This group was referred to as the Technical Working Group, or TWG. On August 14, 1995, an ad hoc group formed from five computer companies issued a press release stating that they would only accept a single format; the TWG voted to boycott both formats unless the two camps agreed on a converged standard. They recruited president of IBM, to pressure the executives of the warring factions. In one significant compromise, the MMCD and SD groups agreed to adopt proposal SD 9, which specified that both layers of the dual-layered disc be read from the same side—instead of proposal SD 10, which would have created a two-sided disc that users would have to turn over; as a result, the DVD specification provided a storage capacity of 4.7 GB for a single-layered, single-sided disc and 8.5 GB for a dual-layered, single-sided disc. The DVD specification ended up similar to Toshiba and Matsushita's Super Density Disc, except for the dual-layer option and EFMPlus modulation designed by Kees Schouhamer Immink.
Philips and Sony decided that it was in their best interests to end the format war, agreed to unify with companies backing the Super Density Disc to release a single format, with technologies from both. After other compromises between MMCD and SD, the computer companies through TWG won the day, a single format was agreed upon; the TWG collaborated with the Optical Storage Technology Association on the use of their implementation of the ISO-13346 file system for use on the new DVDs. Movie and home entertainment distributors adopted the DVD format to replace the ubiquitous VHS tape as the primary consumer digital video distribution format, they embraced DVD as it produced higher quality video and sound, provided superior data lifespan, could be interactive. Interactivity on LaserDiscs had proven desirable to consumers collectors; when LaserDisc prices dropped from $100 per

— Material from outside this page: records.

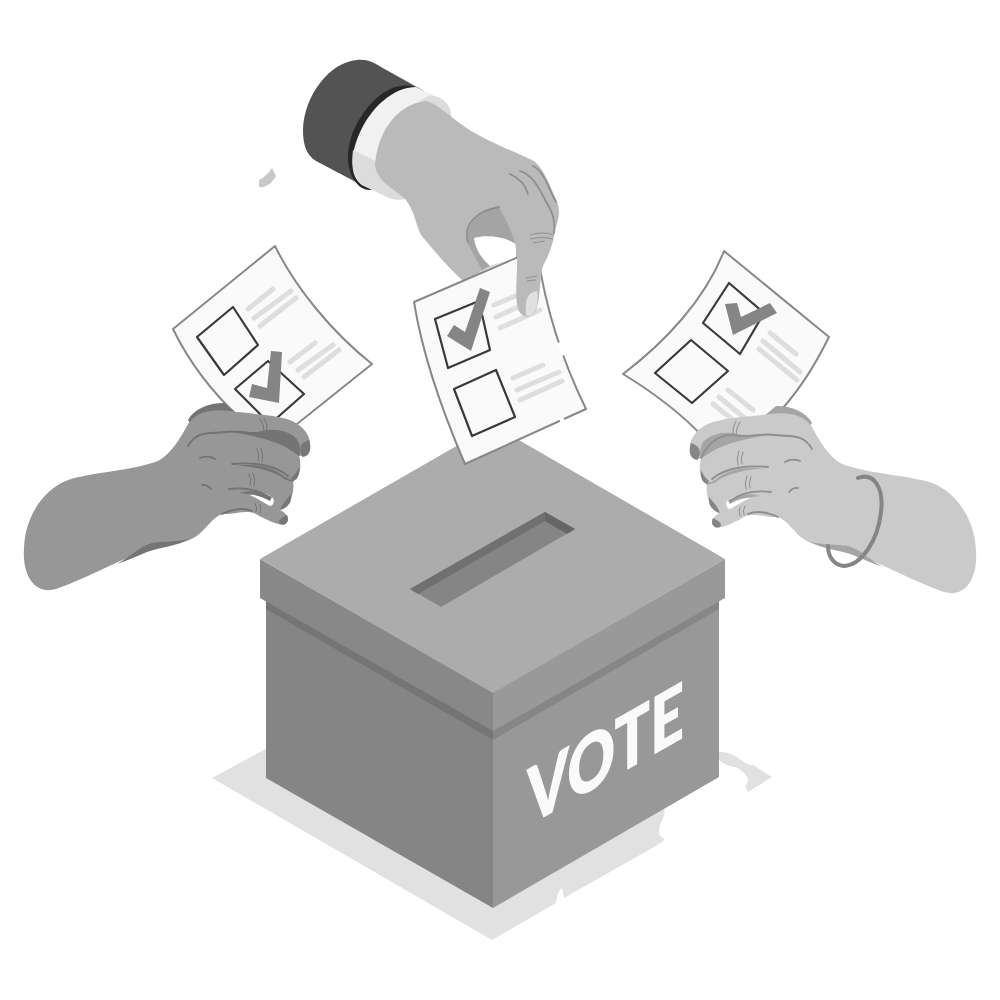
<!DOCTYPE html>
<html lang="en">
<head>
<meta charset="utf-8">
<title>Vote</title>
<style>
:root{
  --white:#fff; --paper:#fafafa; --edge:#888; --ink:#3a3a3a; --rule:#dedede; --tick:#858585;
  --lid-top:#acacac; --lid-left:#888; --lid-right:#999; --box-left:#858585; --box-right:#989898;
  --floor:#e1e1e1; --sleeve:#535353; --cuff:#f1f1f1;
}
html,body{margin:0;background:var(--white)}
body{width:1000px;height:1000px;overflow:hidden}
svg{display:block}
.sheet{fill:var(--paper);stroke:var(--edge);stroke-width:2;stroke-linejoin:round}
.choice{fill:none;stroke:var(--ink);stroke-width:2.2;stroke-linejoin:round}
.rules{fill:none;stroke:var(--rule);stroke-width:5;stroke-linecap:round}
.tick{fill:var(--tick)}
.dark-voter{--skin:#979797;--shade:#747474;--crease:#737373;--nail:#777}
.light-voter{--skin:#cacaca;--shade:#a5a5a5;--crease:#8f8f8f;--nail:#868686}
.skin{fill:var(--skin)}
.shade{fill:var(--shade)}
.crease{fill:none;stroke:var(--crease);stroke-width:1.8;stroke-linecap:round}
.fine{stroke-width:1}
.nail{fill:var(--nail)}
.vote{font:900 79px Lato,"Open Sans",sans-serif;fill:var(--paper)}
</style>
</head>
<body>
<svg width="1000" height="1000" viewBox="0 0 1000 1000" role="img" aria-label="Three hands holding ballots around a ballot box">
  <defs>
    <g id="gripping-hand">
      <path class="shade" d="M188 420C194 409 208 403 224 403L242 418L200 438Z"/>
      <path class="skin" d="M24 548C25 518 42 490 68 480C92 472 132 471 158 461C172 453 181 437 188 424C195 413 210 408 230 411C250 414 270 414 287 419C302 424 311 435 310 446C309 455 303 458 299 455C302 468 300 476 293 481C295 494 290 504 280 510C289 514 290 522 284 525C276 524 266 520 256 514C247 509 234 515 222 514C212 518 207 528 198 535C188 543 172 543 156 547C126 556 88 578 56 589C36 595 22 577 24 548Z"/>
      <path class="shade" d="M117 564C133 555 140 546 152 543C164 541 176 542 190 539C178 546 161 547 147 552C137 556 126 561 117 564Z"/>
      <path fill="#fff" d="M250 495C258 492 268 493 273 497C275 501 273 506 270 506C264 503 257 498 250 495Z"/>
      <path class="shade" d="M240 493C250 489 262 492 272 497L270 501C260 495 250 494 240 493Z"/>
      <path class="shade" d="M262 431C276 428 288 431 296 438C300 443 301 450 299 456C290 449 280 443 266 440C252 437 246 433 232 433C242 430 252 434 262 431ZM250 463C266 460 282 465 291 474C294 478 295 480 293 482C280 478 265 474 250 473C242 472 237 468 231 467C240 465 244 465 250 463Z"/>
      <path class="skin" d="M228 435C248 433 268 439 282 446C296 455 302 469 297 477C290 484 283 474 274 470C259 463 246 466 233 464ZM224 466C242 464 261 468 276 474C290 480 294 493 290 503C283 510 276 500 269 495C257 488 240 491 228 488Z"/>
      <path class="nail" d="M309 440C312 448 310 456 303 457C300 454 299 449 302 444C304 442 306 441 309 440ZM299 467C300 476 297 480 293 481L291 478C295 475 297 471 299 467ZM291 494C292 503 286 509 280 510C282 504 286 500 291 494ZM287 515C290 521 286 526 280 524C277 521 281 518 287 515Z"/>
      <path class="crease" d="M188 446C197 430 211 434 224 432C239 430 249 434 261 433C276 430 290 436 299 455M200 458Q208 455 215 459M202 485Q207 484 211 489M232 464C250 462 274 464 288 476M229 489C245 487 258 489 270 498M222 514C231 510 243 507 252 511"/>
      <path class="crease fine" d="M260 419Q264 425 264 431M264 418Q268 424 267 431M257 449Q260 455 258 461M261 448Q264 455 262 462M249 474Q252 480 250 485M253 473Q256 480 254 486M255 503Q258 508 256 512M260 504Q262 508 260 513"/>
    </g>
  </defs>

  <g id="floor-shadow">
    <path fill="var(--floor)" d="M212 778L275 744L493 868L700 750L722 752C736 752 744 766 753 765L772 777L748 792L745 786C752 780 745 771 735 767C728 766 722 763 718 759V776L664 809C667 816 658 822 659 834C662 840 668 837 661 843L564 898L562 888Q557 892 556 903L492 940Z"/>
  </g>

  <g id="ballot-box">
    <path fill="var(--box-left)" d="M266 595L493 728V908L266 778Z"/>
    <path fill="var(--box-right)" d="M493 728L719 595V777L493 908Z"/>
    <path fill="#757575" d="M266 599L493 730V740L266 609Z"/>
    <path fill="#868686" d="M493 730L719 599V609L493 740Z"/>
    <path fill="var(--lid-left)" d="M260 559L493 692V731L260 598Z"/>
    <path fill="var(--lid-right)" d="M493 692L725 559V598L493 731Z"/>
    <path fill="var(--lid-top)" d="M260 559L493 425L725 559L493 693Z"/>
    <path fill="var(--box-left)" d="M410 589L545 512L575 529L441 607Z"/>
    <path fill="#707070" d="M410 589L545 512V521L418 594Z"/>
    <path fill="#666" d="M545 512L575 529L567 534L545 521Z"/>
    <text class="vote" transform="matrix(1 -.57 0 1 527 827)" textLength="157" lengthAdjust="spacingAndGlyphs">VOTE</text>
  </g>

  <g id="left-ballot">
    <path class="sheet" d="M275 246C296 289 333 333 372 364L292 428L240 418C215 395 190 364 173 329Z"/>
    <path class="choice" d="M197 337L233 307L258 345L224 375ZM235 389L268 361L304 394L270 424Z"/>
    <path class="rules" d="M248 309L273 289M254 318L291 291M260 326L296 298M290 362L315 343M298 370L333 345M304 377L339 350"/>
    <path class="tick" d="M271 351L282 352L279 403L249 397L252 384L267 388Z"/>
  </g>
  <use class="dark-voter" href="#gripping-hand"/>

  <g id="right-ballot">
    <path class="sheet" d="M724 251L829 337C812 371 796 395 772 420L704 438C682 414 654 393 623 374C664 343 705 300 724 251Z"/>
    <path class="choice" d="M729 283L764 313L740 354L703 323ZM691 340L728 371L692 403L655 373Z"/>
    <path class="rules" d="M770 333L796 354M763 341L800 372M759 349L797 380M728 390L753 410M719 397L752 424M713 404L738 424"/>
    <path class="tick" d="M725 304L737 303L741 317L770 303L777 313L733 335Z"/>
  </g>
  <use class="light-voter" href="#gripping-hand" transform="matrix(-1 0 0 1 1000 3)"/>
  <g id="bracelet" fill="none" stroke="#858585" stroke-width="4" stroke-linecap="round">
    <path d="M858 478C874 472 884 488 881 512C878 540 862 565 844 566C834 565 828 557 828 546"/>
  </g>

  <g id="top-arm">
    <path fill="var(--sleeve)" d="M357 60C368 59 374 63 381 67L424 91L371 190L316 161C306 155 303 144 303 130C304 95 330 62 357 60Z"/>
    <path fill="#272727" d="M424 91C400 76 375 93 359 120C342 148 346 178 362 188Q369 192 377 188L424 101Z"/>
    <path fill="var(--cuff)" d="M416 87L440 98C449 103 452 110 451 120L405 199C397 201 390 199 383 195L362 185C350 177 349 155 361 130C375 102 397 87 416 87Z"/>
    <path fill="#dcdcdc" d="M353 150L382 164L405 199C397 201 390 199 383 195L362 185C354 178 351 165 353 150ZM420 101L430 95L440 98C449 103 452 110 451 120Z"/>
    <path fill="#bababa" d="M375 166C377 132 397 104 426 101C438 104 449 116 465 127C488 142 509 149 532 160C543 166 549 184 556 199C561 210 559 220 555 229C553 248 547 258 540 272L512 258L488 268L463 281C448 267 434 251 421 235C416 226 415 211 405 199C394 188 379 184 375 166Z"/>
    <path fill="#a4a4a4" d="M467 242C467 220 482 211 499 207L516 220V248L482 270Z"/>
    <path fill="#fff" d="M474 238C487 234 506 237 516 244V258L490 266Q476 254 474 238Z"/>
  </g>

  <g id="middle-ballot">
    <path class="sheet" d="M414 302L537 249C545 309 563 362 586 409L465 464C443 413 423 358 414 302Z"/>
    <path d="M558 343L564 355M560 421L564 419" stroke="#fff" stroke-width="4"/>
    <path class="choice" d="M435 319L479 301L490 350L448 368ZM454 389L496 370L515 417L472 436Z"/>
    <path class="rules" d="M494 305L520 294M496 317L536 299M500 328L540 310M513 378L543 365M517 390L559 372M520 400L562 381"/>
    <path class="tick" d="M480 288L490 292L471 351L447 336L454 325L465 332Z"/>
  </g>

  <g id="top-fingers">
    <path fill="#bababa" d="M499 207C507 222 515 236 517 254C518 274 514 294 518 309C522 319 532 319 536 310C541 297 539 277 544 262C550 249 554 236 555 222L545 185L510 170Z"/>
    <path fill="#e0e0e0" d="M526 315C525 302 526 293 537 291C539 302 536 316 528 316Z"/>
    <path fill="none" stroke="#8e8e8e" stroke-width="1.8" stroke-linecap="round" d="M468 242C463 225 476 211 499 207M510 174C521 179 526 186 528 194M520 171C534 175 540 191 549 207Q556 219 554 233M533 166C545 172 549 190 556 202"/>
    <path fill="none" stroke="#909090" d="M530 235Q543 231 554 235M530 239Q543 236 553 239M533 243L545 241M526 278L537 276M527 281L536 280"/>
  </g>

  <path id="stray-fleck" fill="#c9c9c9" d="M259 180C265 177 269 172 272 168L276 176C272 184 265 188 259 187Z"/>
</svg>
</body>
</html>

Dogs of War (album)
Dogs of War is the twelfth studio album by the heavy metal band Saxon, released in 1995. It is the last album with Graham Oliver on guitar. All lyrics written by Byford/Glockler. A 2006 CD re-issue on SPV/Steamhammer Records includes two bonus live tracks: "The Great White Buffalo" and "Denim and Leather" recorded in 1995. Biff Byford - vocals Graham Oliver - guitars Paul Quinn - guitars Nibbs Carter - bass guitar Nigel Glockler - drums Rainer Hainsel - guitars ProductionBiff Byford - producer, mixing Rainer Hänsel - producer Kalle Trapp - mixing engineer John Mc Lane - mixing engineer Gems Studio in Boston, England - recording location Karo Studios, Germany - mixing location Paul R. Gregory - artwork